“Faster than Mach 20, twenty times the speed of sound,” said Putin. “I don’t think other countries will develop such a weapon in the coming years … we already have it.”
He said the missile was in production and would enter service next year.
Another hypersonic missile is already in service, said Putin.
“The air-launched hypersonic system Dagger, it is a hypersonic missile that flies at 10 times the speed of sound, it is already in service of our army,” said the president.
He said a laser weapons system was also already in service and that a new, more powerful, ballistic missile called Sarmat would be ready in 2020.
Putin stunned the West — and many in Russia — in March by using his state of the nation address just weeks before his re-election to a fourth term in office to unveil the new arsenal of “invincible” weapons.
However Putin portrayed the development of the new generation of weapons as a reaction to the United States pulling out of a major arms treaty that he said had ensured strategic parity.
The threat of mutually assured destruction helped avoid a nuclear war as it kept nuclear powers from making “abrupt moves and forced them to respect one another,” Putin said.
However “the withdrawal of the US from the Anti-Ballistic Missile Treaty was an attempt to break that strategic parity,” he added.
“But we are responding… our modern weapon systems… undoubtedly guarantee that parity.”
The United States pulled out of the Soviet-era Anti-Ballistic Missile Treaty, which limited the development of anti-missile systems, in 2002 under President George W. Bush.
Putin said the world needed a new international security framework.
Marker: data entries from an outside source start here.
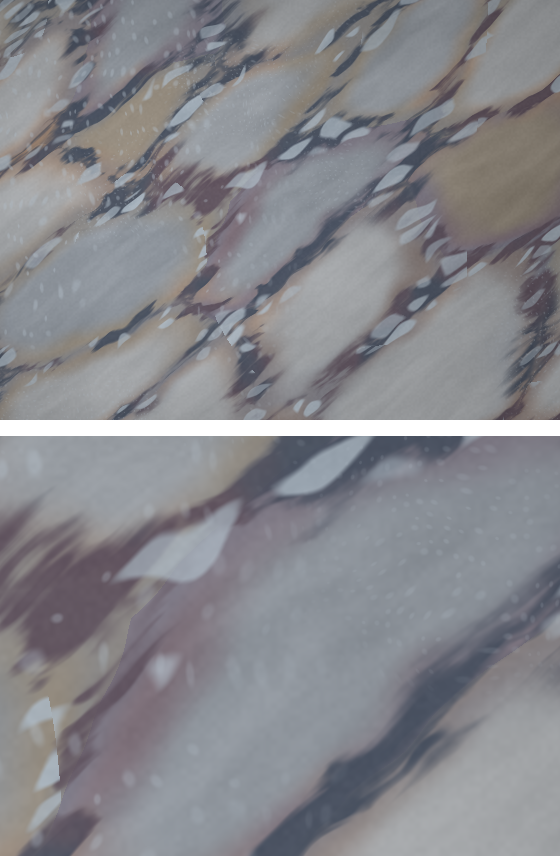
Top: the whole. Bottom: its middle third, enlarged.
Write a Shadertoy shader that draws this texture.

```glsl
// Brecciated marble: long rounded stones lying on a diagonal, with soft warm rims,
// thin fibrous veins between them, pale slivers and brushed flecks.
// Stones and chips are stretched cellular noise; veins are layered value noise.

#define TILT 0.68
#define STONE_SCALE vec2(1.85, 4.5)
#define CHIP_SCALE vec2(14.0, 42.0)
#define FIBRE_SCALE vec2(8.0, 46.0)
#define VEIN_WIDTH 0.105
#define WARP 0.15
#define ROUNDING 15.0
#define CHIP_SHARE 0.50

const vec3 CREAM = vec3(0.635, 0.645, 0.655);
const vec3 GREY = vec3(0.540, 0.565, 0.595);
const vec3 OCHRE = vec3(0.570, 0.535, 0.485);
const vec3 ORANGE = vec3(0.620, 0.490, 0.390);
const vec3 ROSE = vec3(0.490, 0.440, 0.475);
const vec3 PLUM = vec3(0.355, 0.305, 0.350);
const vec3 SLATE = vec3(0.265, 0.300, 0.360);
const vec3 HAZE = vec3(0.460, 0.495, 0.560);
const vec3 CHIP = vec3(0.690, 0.735, 0.775);

struct Cell { float edge; float id; vec2 seed; };

vec2 hash2(vec2 p) {
    vec3 h = fract(vec3(p.xyx) * vec3(0.1031, 0.1030, 0.0973));
    h += dot(h, h.yzx + 33.33);
    return fract((h.xx + h.yz) * h.zy);
}

float noise(vec2 p) {
    vec2 i = floor(p), f = fract(p);
    f = f * f * (3.0 - 2.0 * f);
    float low = mix(hash2(i).x, hash2(i + vec2(1, 0)).x, f.x);
    float high = mix(hash2(i + vec2(0, 1)).x, hash2(i + vec2(1, 1)).x, f.x);
    return mix(low, high, f.y);
}

float fbm(vec2 p) {
    float sum = 0.0, amp = 0.53;
    for (int i = 0; i < 4; i++) {
        sum += amp * noise(p);
        p = mat2(1.9, 0.2, -0.2, 1.9) * p + 7.3;
        amp *= 0.5;
    }
    return sum;
}

vec2 seedAt(vec2 cell) { return cell + 0.06 + 0.88 * hash2(cell); }

// Cellular noise whose border distances are blended to round the corners
Cell cellular(vec2 p) {
    vec2 base = floor(p), home = base;
    float nearest = 9.0;
    for (int y = -1; y <= 1; y++)
    for (int x = -1; x <= 1; x++) {
        vec2 c = base + vec2(x, y);
        float d = distance(p, seedAt(c));
        if (d < nearest) { nearest = d; home = c; }
    }
    vec2 seed = seedAt(home);
    float sum = 0.0;
    for (int y = -2; y <= 2; y++)
    for (int x = -2; x <= 2; x++) {
        if (x == 0 && y == 0) continue;
        vec2 other = seedAt(home + vec2(x, y));
        float d = dot(0.5 * (seed + other) - p, normalize(other - seed));
        sum += exp(-ROUNDING * d);
    }
    return Cell(-log(sum) / ROUNDING, hash2(home + 17.0).x, seed);
}

Cell stones(vec2 p) {
    vec2 bend = vec2(fbm(p * 3.0), fbm(p * 3.0 + 19.0)) - 0.5;
    return cellular((p + WARP * bend) * STONE_SCALE + vec2(3.0, 8.0));
}

// Soft dabs, one per square, in rows that are shifted at random
float flecks(vec2 p, float radius) {
    p.x += 9.0 * hash2(vec2(floor(p.y), 3.0)).x;
    vec2 h = hash2(floor(p) + 5.0);
    float size = radius * (0.45 + 0.55 * h.y);
    float d = length(fract(p) - 0.3 - 0.4 * h);
    return smoothstep(size, size * 0.3, d) * step(0.45, hash2(floor(p) + 41.0).y);
}

void mainImage(out vec4 fragColor, in vec2 fragCoord) {
    vec2 uv = fragCoord / iResolution.y;
    vec2 p = mat2(cos(TILT), -sin(TILT), sin(TILT), cos(TILT)) * uv;
    Cell stone = stones(p);
    float fibre = fbm(p * FIBRE_SCALE + 2.5 * fbm(p * 5.0));
    float cloud = fbm(p * vec2(4.0, 7.0) + 31.0);
    float patchy = noise(uv * 3.1 + 11.0);

    // Stones: pale core, warm or rosy rim, faint brushing
    vec3 core = mix(CREAM, mix(GREY, OCHRE, step(0.78, stone.id)), smoothstep(0.3, 0.75, stone.id));
    vec3 rim = mix(OCHRE, ROSE, smoothstep(0.5, 0.8, fract(stone.id * 7.3)));
    rim = mix(rim, ORANGE, 0.8 * smoothstep(0.50, 0.66, cloud));
    float inside = stone.edge + 0.22 * (cloud - 0.5);
    vec3 color = mix(rim, core, smoothstep(0.02, 0.22, inside));
    color += 0.10 * (cloud - 0.5) + 0.07 * (fibre - 0.5);

    // Veins: a hazy margin, mixed strands, and a few dark cracks
    float wide = noise(p * vec2(3.0, 5.0) + 23.0);
    float width = VEIN_WIDTH * mix(0.35, 1.7, wide * wide * 1.3);
    float ragged = stone.edge + 0.24 * (fibre - 0.5);
    float vein = 1.0 - smoothstep(width * 0.2, width * 1.1, ragged);
    vec3 dark = mix(SLATE, PLUM, smoothstep(0.38, 0.60, fbm(p * 6.0 + 3.0)));
    vec3 strand = mix(dark, mix(HAZE, rim, patchy), smoothstep(0.40, 0.60, fibre));
    color = mix(color, HAZE, 0.45 * (1.0 - smoothstep(0.0, width * 2.0, stone.edge)));
    color = mix(color, strand, 0.88 * vein);
    float crack = 1.0 - smoothstep(0.0, 0.035, abs(ragged - 0.01));
    color = mix(color, dark, 0.65 * crack * smoothstep(0.3, 0.6, cloud));

    // Chips: slivers of mixed size, kept where their centre lies in a vein
    vec2 chipWarp = 0.022 * vec2(noise(p * 17.0), noise(p * 17.0 + 9.0));
    Cell chip = cellular((p + chipWarp) * CHIP_SCALE * (1.0 - 0.3 * step(0.62, patchy)));
    float bed = stones(chip.seed / (CHIP_SCALE * (1.0 - 0.3 * step(0.62, patchy)))).edge;
    float kept = step(bed, VEIN_WIDTH * 0.75) * step(chip.id, CHIP_SHARE);
    float shrink = 0.22 * fract(chip.id * 13.7) + 0.16 * (fibre - 0.5);
    float chipMask = kept * smoothstep(0.0, 0.14, chip.edge - shrink);
    float chipTone = 0.55 + 0.40 * fract(chip.id * 29.0);
    color = mix(color, CHIP - 0.10 * (1.0 - fibre), chipTone * chipMask);

    // Brushed dabs and fine pale speckle, in patches
    vec2 wobble = 0.04 * vec2(noise(uv * 14.0), noise(uv * 14.0 + 4.0));
    float dabs = flecks((uv + wobble) * vec2(38.0, 23.0), 0.36);
    float leftSide = 1.0 - smoothstep(0.35, 0.85, uv.x);
    color = mix(color, CHIP, 0.40 * dabs * leftSide * smoothstep(0.40, 0.62, patchy));
    float speckle = flecks((uv + wobble) * 85.0, 0.36);
    color = mix(color, CHIP, 0.24 * speckle * smoothstep(0.5, 0.75, noise(uv * 3.7 + 51.0)));

    // Uneven light, strongest left of the middle
    float fall = length((uv - vec2(0.45, 0.47)) * vec2(0.8, 1.0));
    color *= mix(1.04, 0.82, smoothstep(0.1, 0.9, fall));
    color += 0.018 * (noise(uv * 210.0) - 0.5);
    fragColor = vec4(clamp(color, 0.0, 1.0), 1.0);
}
```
“It is already past time we sat at the negotiating table and not only thought about but developed a modern system of international and European security that corresponds to today’s” needs, he said.